WORK INSTRUCTIONS
What number of lines in the data below contain the string "relative"? Answer with that number alone.

Rendered images with source text
BEGIN
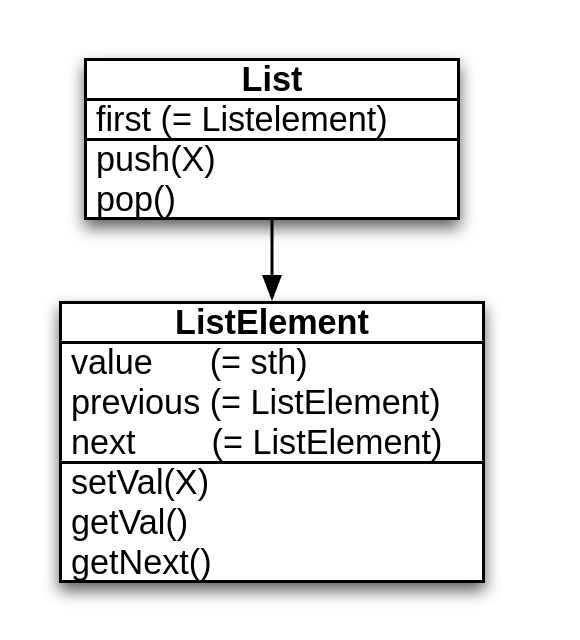
<!DOCTYPE html>
<html lang="en">
<head>
<meta charset="utf-8">
<title>Linked list class diagram</title>
<style>
:root {
  --ink: #000;
  --paper: #fff;
  --shadow: rgba(0, 0, 0, .62);
  --row: 40px;
  --stroke: 3px;
}
* { box-sizing: border-box; margin: 0; padding: 0; }
body { background: var(--paper); overflow: hidden; }
.diagram {
  position: relative;
  width: 580px;
  height: 640px;
  overflow: hidden;
  background: var(--paper);
  color: var(--ink);
  font: 34.2px/var(--row) "Liberation Sans", Arial, sans-serif;
}
.class-box {
  position: absolute;
  background: var(--paper);
  border: var(--stroke) solid var(--ink);
  box-shadow: 0 8px 15px var(--shadow);
}
.class-list { left: 84px; top: 58px; width: 376px; height: 162px; }
.class-element { left: 59px; top: 301px; width: 426px; height: 282px; }
.class-name, .members { padding: 0 9px; white-space: pre; }
.class-name { height: var(--row); font-size: inherit; font-weight: 700; text-align: center; }
.class-name, .attributes { border-bottom: var(--stroke) solid var(--ink); }
.class-list .attributes { height: var(--row); }
.class-element .attributes { height: calc(var(--row) * 3); }
.members { list-style: none; }
.class-name span, .members li { position: relative; top: -2px; }
.members li { height: var(--row); }
.association { position: absolute; inset: 0; }
</style>
</head>
<body>
<main class="diagram">
  <section class="class-box class-list">
    <h2 class="class-name"><span>List</span></h2>
    <ul class="members attributes"><li>first (= Listelement)</li></ul>
    <ul class="members methods"><li>push(X)</li><li>pop()</li></ul>
  </section>
  <section class="class-box class-element">
    <h2 class="class-name"><span>ListElement</span></h2>
    <ul class="members attributes"><li>value      (= sth)</li><li>previous (= ListElement)</li><li>next        (= ListElement)</li></ul>
    <ul class="members methods"><li>setVal(X)</li><li>getVal()</li><li>getNext()</li></ul>
  </section>
  <svg class="association" width="580" height="640" viewBox="0 0 580 640" aria-hidden="true">
    <line x1="272" y1="219" x2="272" y2="278" stroke="var(--ink)" stroke-width="3"/>
    <polygon points="262,275 282,275 272,301" fill="var(--ink)"/>
  </svg>
</main>
</body>
</html>
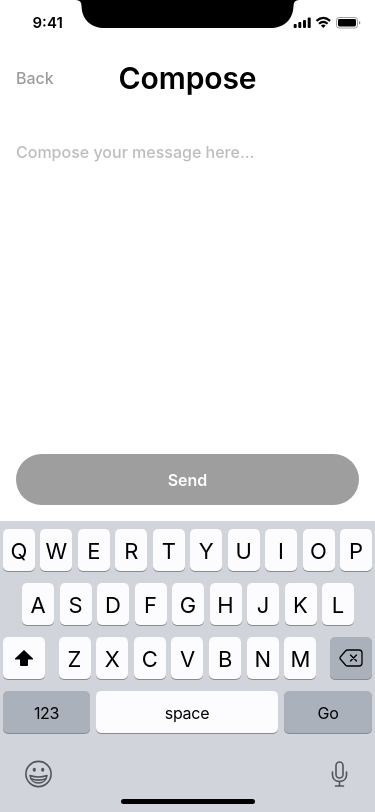
<!DOCTYPE html>
<html lang="en">
<head>
<meta charset="utf-8">
<title>Compose</title>
<style>
:root {
  --paper: #ffffff;
  --ink: #000000;
  --back: #9b9b9b;
  --placeholder: #bdbdbd;
  --send: #9e9e9e;
  --board: #d1d4db;
  --key: #fcfcfe;
  --key-dark: #abb1bb;
  --key-edge: #898a8d;
  --icon: #50555c;
}
* { box-sizing: border-box; margin: 0; padding: 0; }
html, body { width: 375px; height: 812px; overflow: hidden; }
body { background: var(--paper); color: var(--ink); font-family: Inter, sans-serif; }
a { color: inherit; text-decoration: none; }
svg { display: block; }
.screen { position: relative; width: 375px; height: 812px; display: flex; flex-direction: column; overflow: hidden; }
.notch { position: absolute; left: 76px; top: 0; }
.status { height: 44px; padding: 1px 14px 0 32.5px; display: flex; justify-content: space-between; align-items: center; }
.time { font-size: 15px; font-weight: 600; line-height: 20px; }
.header { height: 68px; padding: 0 16px; display: grid; grid-template-columns: 1fr auto 1fr; align-items: center; }
.back { font-size: 16px; font-weight: 500; color: var(--back); }
.title { font-size: 30px; font-weight: 600; line-height: 36px; letter-spacing: -0.1px; }
.message { flex: 1; padding: 31px 16px 0; font-size: 16px; font-weight: 500; line-height: 19px; color: var(--placeholder); }
.send { height: 51px; margin: 0 16px 16px; border-radius: 26px; background: var(--send); color: var(--paper); display: flex; align-items: center; justify-content: center; font-size: 16px; font-weight: 600; }
.keyboard { position: relative; height: 291px; padding: 8px 3px 0; background: var(--board); display: flex; flex-direction: column; gap: 12px; }
.row { height: 42px; display: flex; justify-content: space-between; }
.row.home { padding: 0 18px 0 19px; }
.letters { width: 258px; display: flex; justify-content: space-between; }
.key { width: 32px; height: 42px; border-radius: 5px; background: var(--key); box-shadow: 0 1px 0 var(--key-edge); display: flex; align-items: center; justify-content: center; font-size: 22px; line-height: 28px; padding-top: 1px; }
.key.wide { width: 42px; padding: 0; }
.key.dark { background: var(--key-dark); }
.key.word { font-size: 16px; letter-spacing: -0.3px; }
.key.numbers { width: 87px; }
.key.space { width: 182px; }
.key.go { width: 88px; }
.tools { display: flex; justify-content: space-between; padding: 15px 24px 0 21px; }
.home-bar { position: absolute; left: 121px; bottom: 8px; width: 134px; height: 5px; border-radius: 3px; background: var(--ink); }
</style>
</head>
<body>
<main class="screen">
  <svg class="notch" width="223" height="28" aria-hidden="true">
    <path d="M0 0H223Q217.5 0 217.5 6C217 20 208 28 194 28H29C15 28 6 20 5.500 6Q5.500 0 0 0Z"/>
  </svg>

  <div class="status">
    <span class="time">9:41</span>
    <svg width="68" height="14" role="img" aria-label="Signal, Wi-Fi and battery">
      <g>
        <rect x="0.700" y="8" width="3" height="4" rx="1"/>
        <rect x="5.300" y="6" width="3" height="6" rx="1"/>
        <rect x="10" y="4" width="3" height="8" rx="1"/>
        <rect x="14.700" y="1.500" width="3" height="10.500" rx="1"/>
      </g>
      <g fill="none" stroke="#000" stroke-width="2.200">
        <path d="M23.500 4.900Q30.300 -1.300 37.100 4.900"/>
        <path d="M26 7.800Q30.300 3.800 34.600 7.800"/>
      </g>
      <path d="M27.900 9.600Q30.300 7.600 32.700 9.600L30.300 12Z"/>
      <rect x="43.500" y="1.500" width="21" height="10.500" rx="2.700" fill="none" stroke="#000" stroke-opacity=".38"/>
      <rect x="45" y="3" width="18" height="7.500" rx="1.400"/>
      <path d="M66 5Q67.400 5.500 67.400 6.800Q67.400 8 66 8.600Z" opacity=".45"/>
    </svg>
  </div>

  <header class="header">
    <a class="back" href="#">Back</a>
    <h1 class="title">Compose</h1>
  </header>

  <p class="message">Compose your message here...</p>
  <a class="send" href="#">Send</a>

  <section class="keyboard" aria-label="Keyboard">
    <div class="row">
      <span class="key">Q</span><span class="key">W</span><span class="key">E</span><span class="key">R</span><span class="key">T</span><span class="key">Y</span><span class="key">U</span><span class="key">I</span><span class="key">O</span><span class="key">P</span>
    </div>
    <div class="row home">
      <span class="key">A</span><span class="key">S</span><span class="key">D</span><span class="key">F</span><span class="key">G</span><span class="key">H</span><span class="key">J</span><span class="key">K</span><span class="key">L</span>
    </div>
    <div class="row">
      <span class="key wide">
        <svg width="20" height="18" role="img" aria-label="Shift">
          <path d="M10 1L19 9.500Q19.300 10.500 18.500 10.500H14V16Q14 17 13 17H7Q6 17 6 16V10.500H1.500Q0.700 10.500 1 9.500Z"/>
        </svg>
      </span>
      <div class="letters">
        <span class="key">Z</span><span class="key">X</span><span class="key">C</span><span class="key">V</span><span class="key">B</span><span class="key">N</span><span class="key">M</span>
      </div>
      <span class="key wide dark">
        <svg width="24" height="18" role="img" aria-label="Delete" fill="none" stroke="#000" stroke-width="1.300" stroke-linecap="round" stroke-linejoin="round">
          <path d="M8.500 1H20Q23 1 23 4V14Q23 17 20 17H8.500Q7.500 17 6.700 16.200L1.300 10Q0.600 9 1.300 8L6.700 1.800Q7.500 1 8.500 1Z"/>
          <path d="M11.500 6L17.500 12M17.500 6L11.500 12"/>
        </svg>
      </span>
    </div>
    <div class="row">
      <span class="key word dark numbers">123</span>
      <span class="key word space">space</span>
      <span class="key word dark go">Go</span>
    </div>
    <div class="tools">
      <svg width="28" height="28" role="img" aria-label="Emoji" fill="none" stroke="var(--icon)" stroke-width="1.600">
        <circle cx="14.500" cy="14" r="12.600"/>
        <path d="M6 15.500Q14.500 18.500 23 15.500C22.500 20 19 23 14.500 23S6.500 20 6 15.500Z" stroke-linejoin="round"/>
        <path d="M7 18.800Q14.500 21.500 22 18.800"/>
        <g fill="var(--icon)" stroke="none">
          <ellipse cx="10.300" cy="9.800" rx="1.600" ry="2"/>
          <ellipse cx="18.700" cy="9.800" rx="1.600" ry="2"/>
        </g>
      </svg>
      <svg width="17" height="28" role="img" aria-label="Dictation" fill="none" stroke="var(--icon)" stroke-width="1.600" stroke-linecap="round">
        <rect x="5" y="2" width="7" height="16" rx="3.500"/>
        <path d="M1.500 12V15C1.500 19 4.500 21.500 8.500 21.500S15.500 19 15.500 15V12M8.500 21.500V26M4.500 26H12.500"/>
      </svg>
    </div>
    <div class="home-bar"></div>
  </section>
</main>
</body>
</html>
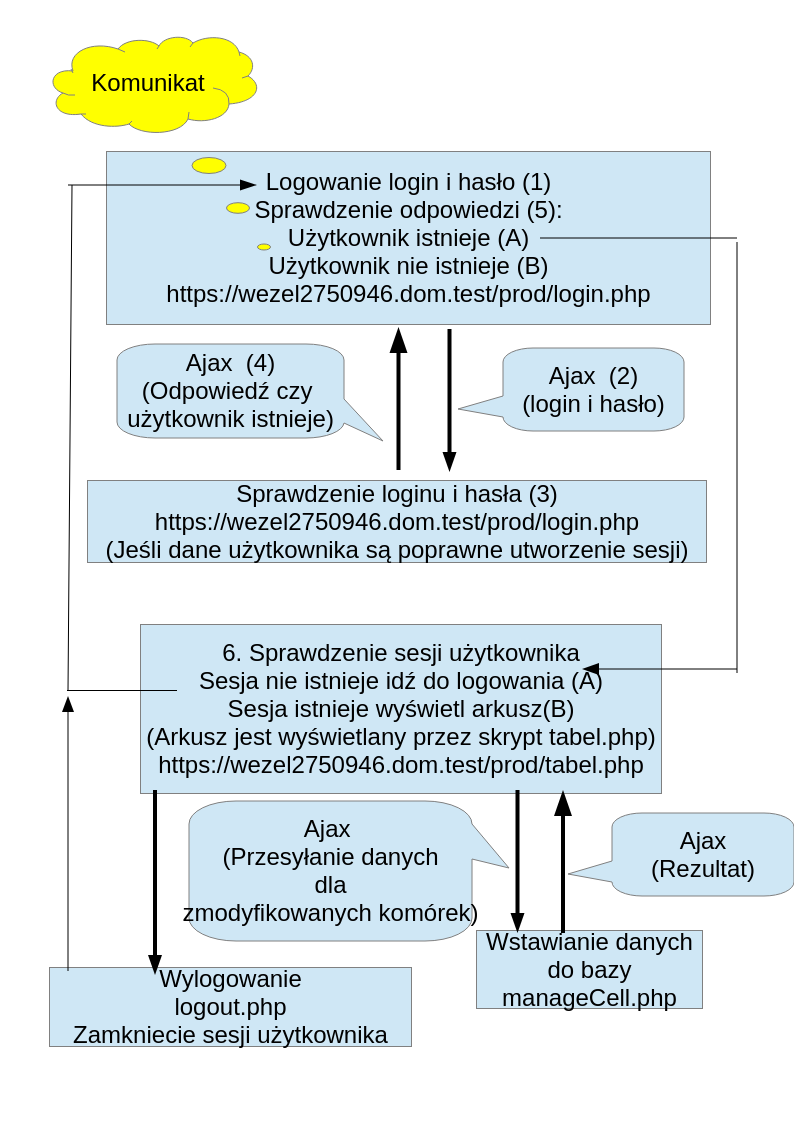
<!DOCTYPE html>
<html lang="pl">
<head>
<meta charset="utf-8">
<title>Schemat logowania</title>
<style>
:root {
  --paper: #ffffff;
  --box: #cfe7f5;
  --edge: #808080;
  --cloud: #ffff00;
  --ink: #000000;
}
* { box-sizing: border-box; margin: 0; padding: 0; }
html, body { width: 794px; height: 1123px; overflow: hidden; background: var(--paper); }
.diagram {
  position: relative;
  width: 794px;
  height: 1123px;
  overflow: hidden;
  color: var(--ink);
  font: 24px/28px "Liberation Sans", Arial, sans-serif;
}
.node, .label {
  position: absolute;
  display: flex;
  flex-direction: column;
  align-items: center;
  justify-content: center;
  white-space: nowrap;
}
.node { background: var(--box); border: 1px solid var(--edge); }
.shapes { position: absolute; inset: 0; }
.callouts { fill: var(--box); stroke: var(--edge); }
.cloud { fill: var(--cloud); stroke: var(--edge); }
.cloud .folds { fill: none; }
.thin { stroke: var(--ink); fill: none; }
.thick { stroke: var(--ink); stroke-width: 4; fill: none; }
.heads { fill: var(--ink); }
.login { left: 106px; top: 151px; width: 605px; height: 174px; }
.check { left: 87px; top: 480px; width: 620px; height: 83px; }
.session { left: 140px; top: 624px; width: 522px; height: 170px; }
.logout { left: 49px; top: 967px; width: 363px; height: 80px; }
.insert { left: 476px; top: 930px; width: 227px; height: 79px; }
.message { left: 53px; top: 38px; width: 190px; height: 90px; }
.answer { left: 117px; top: 344px; width: 227px; height: 94px; }
.request { left: 503px; top: 348px; width: 181px; height: 83px; }
.cells { left: 189px; top: 801px; width: 283px; height: 140px; }
.result { left: 612px; top: 813px; width: 182px; height: 83px; }
</style>
</head>
<body>
<main class="diagram">
  <section class="node login">
    <p>Logowanie login i hasło (1)</p>
    <p>Sprawdzenie odpowiedzi (5):</p>
    <p>Użytkownik istnieje (A)</p>
    <p>Użytkownik nie istnieje (B)</p>
    <p>https://wezel2750946.dom.test/prod/login.php</p>
  </section>
  <section class="node check">
    <p>Sprawdzenie loginu i hasła (3)</p>
    <p>https://wezel2750946.dom.test/prod/login.php</p>
    <p>(Jeśli dane użytkownika są poprawne utworzenie sesji)</p>
  </section>
  <section class="node session">
    <p>6. Sprawdzenie sesji użytkownika</p>
    <p>Sesja nie istnieje idź do logowania (A)</p>
    <p>Sesja istnieje wyświetl arkusz(B)</p>
    <p>(Arkusz jest wyświetlany przez skrypt tabel.php)</p>
    <p>https://wezel2750946.dom.test/prod/tabel.php</p>
  </section>
  <section class="node logout">
    <p>Wylogowanie</p>
    <p>logout.php</p>
    <p>Zamkniecie sesji użytkownika</p>
  </section>
  <section class="node insert">
    <p>Wstawianie danych</p>
    <p>do bazy</p>
    <p>manageCell.php</p>
  </section>

  <svg class="shapes" width="794" height="1123" viewBox="0 0 794 1123" aria-hidden="true">
    <g class="cloud">
      <path d="M73 71C66 52 92 40 118 49C126 38 150 38 159 46C164 36 186 34 193 43C208 34 234 36 239 52C254 56 256 68 248 76C264 85 258 102 229 104C228 118 205 124 188 119C180 136 140 136 129 124C117 128 92 128 81 114C55 118 50 100 63 93C47 88 50 68 73 71Z"/>
      <path class="folds" d="M118 49L125 52M159 46L157 49M193 43L190 47M239 52L240 56M248 76L242 78M229 104Q230 90 213 88M188 119L189 112M129 124L132 121M81 114L86 114M63 93Q68 96 75 95M71 69L73 73"/>
      <ellipse cx="209" cy="165.5" rx="17" ry="8"/>
      <ellipse cx="238" cy="208" rx="11.5" ry="5.3"/>
      <ellipse cx="264" cy="247" rx="6.5" ry="3"/>
    </g>
    <g class="callouts">
      <path d="M155 344H306A38 16 0 0 1 344 360V399L383 441L344 423A38 16 0 0 1 306 438H155A38 16 0 0 1 117 422V360A38 16 0 0 1 155 344Z"/>
      <path d="M533 348H654A30 14 0 0 1 684 362V417A30 14 0 0 1 654 431H533A30 14 0 0 1 503 417L458 409L503 396V362A30 14 0 0 1 533 348Z"/>
      <path d="M236 801H425A47 23 0 0 1 472 824L509 868L472 859V918A47 23 0 0 1 425 941H236A47 23 0 0 1 189 918V824A47 23 0 0 1 236 801Z"/>
      <path d="M642 813H764A30 14 0 0 1 794 827V882A30 14 0 0 1 764 896H642A30 14 0 0 1 612 882L568 874L612 861V827A30 14 0 0 1 642 813Z"/>
    </g>
    <g class="thin">
      <path d="M68 185H242M72 185L68 691M67 690.5H177M68 971V711"/>
      <path d="M540 238H737M737 242V673M737 669H598"/>
    </g>
    <path class="thick" d="M398.5 470V350M449.5 329V454M155 790V957M517.5 790V915M563 933V814"/>
    <g class="heads">
      <polygon points="257,185 240,179.5 240,190.5"/>
      <polygon points="68,696 62,712 74,712"/>
      <polygon points="582,669 599,663 599,675"/>
      <polygon points="398.5,327 389.5,353 407.5,353"/>
      <polygon points="449.5,472 442.5,452 456.5,452"/>
      <polygon points="155,975 148,955 162,955"/>
      <polygon points="517.5,933 510.5,913 524.5,913"/>
      <polygon points="563,790 554,816 572,816"/>
    </g>
  </svg>

  <div class="label message"><p>Komunikat</p></div>
  <div class="label answer">
    <p>Ajax&nbsp; (4)</p>
    <p>(Odpowiedź czy&nbsp;</p>
    <p>użytkownik istnieje)</p>
  </div>
  <div class="label request">
    <p>Ajax&nbsp; (2)</p>
    <p>(login i hasło)</p>
  </div>
  <div class="label cells">
    <p>Ajax&nbsp;</p>
    <p>(Przesyłanie danych</p>
    <p>dla</p>
    <p>zmodyfikowanych komórek)</p>
  </div>
  <div class="label result">
    <p>Ajax</p>
    <p>(Rezultat)</p>
  </div>
</main>
</body>
</html>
END
OUTPUT
5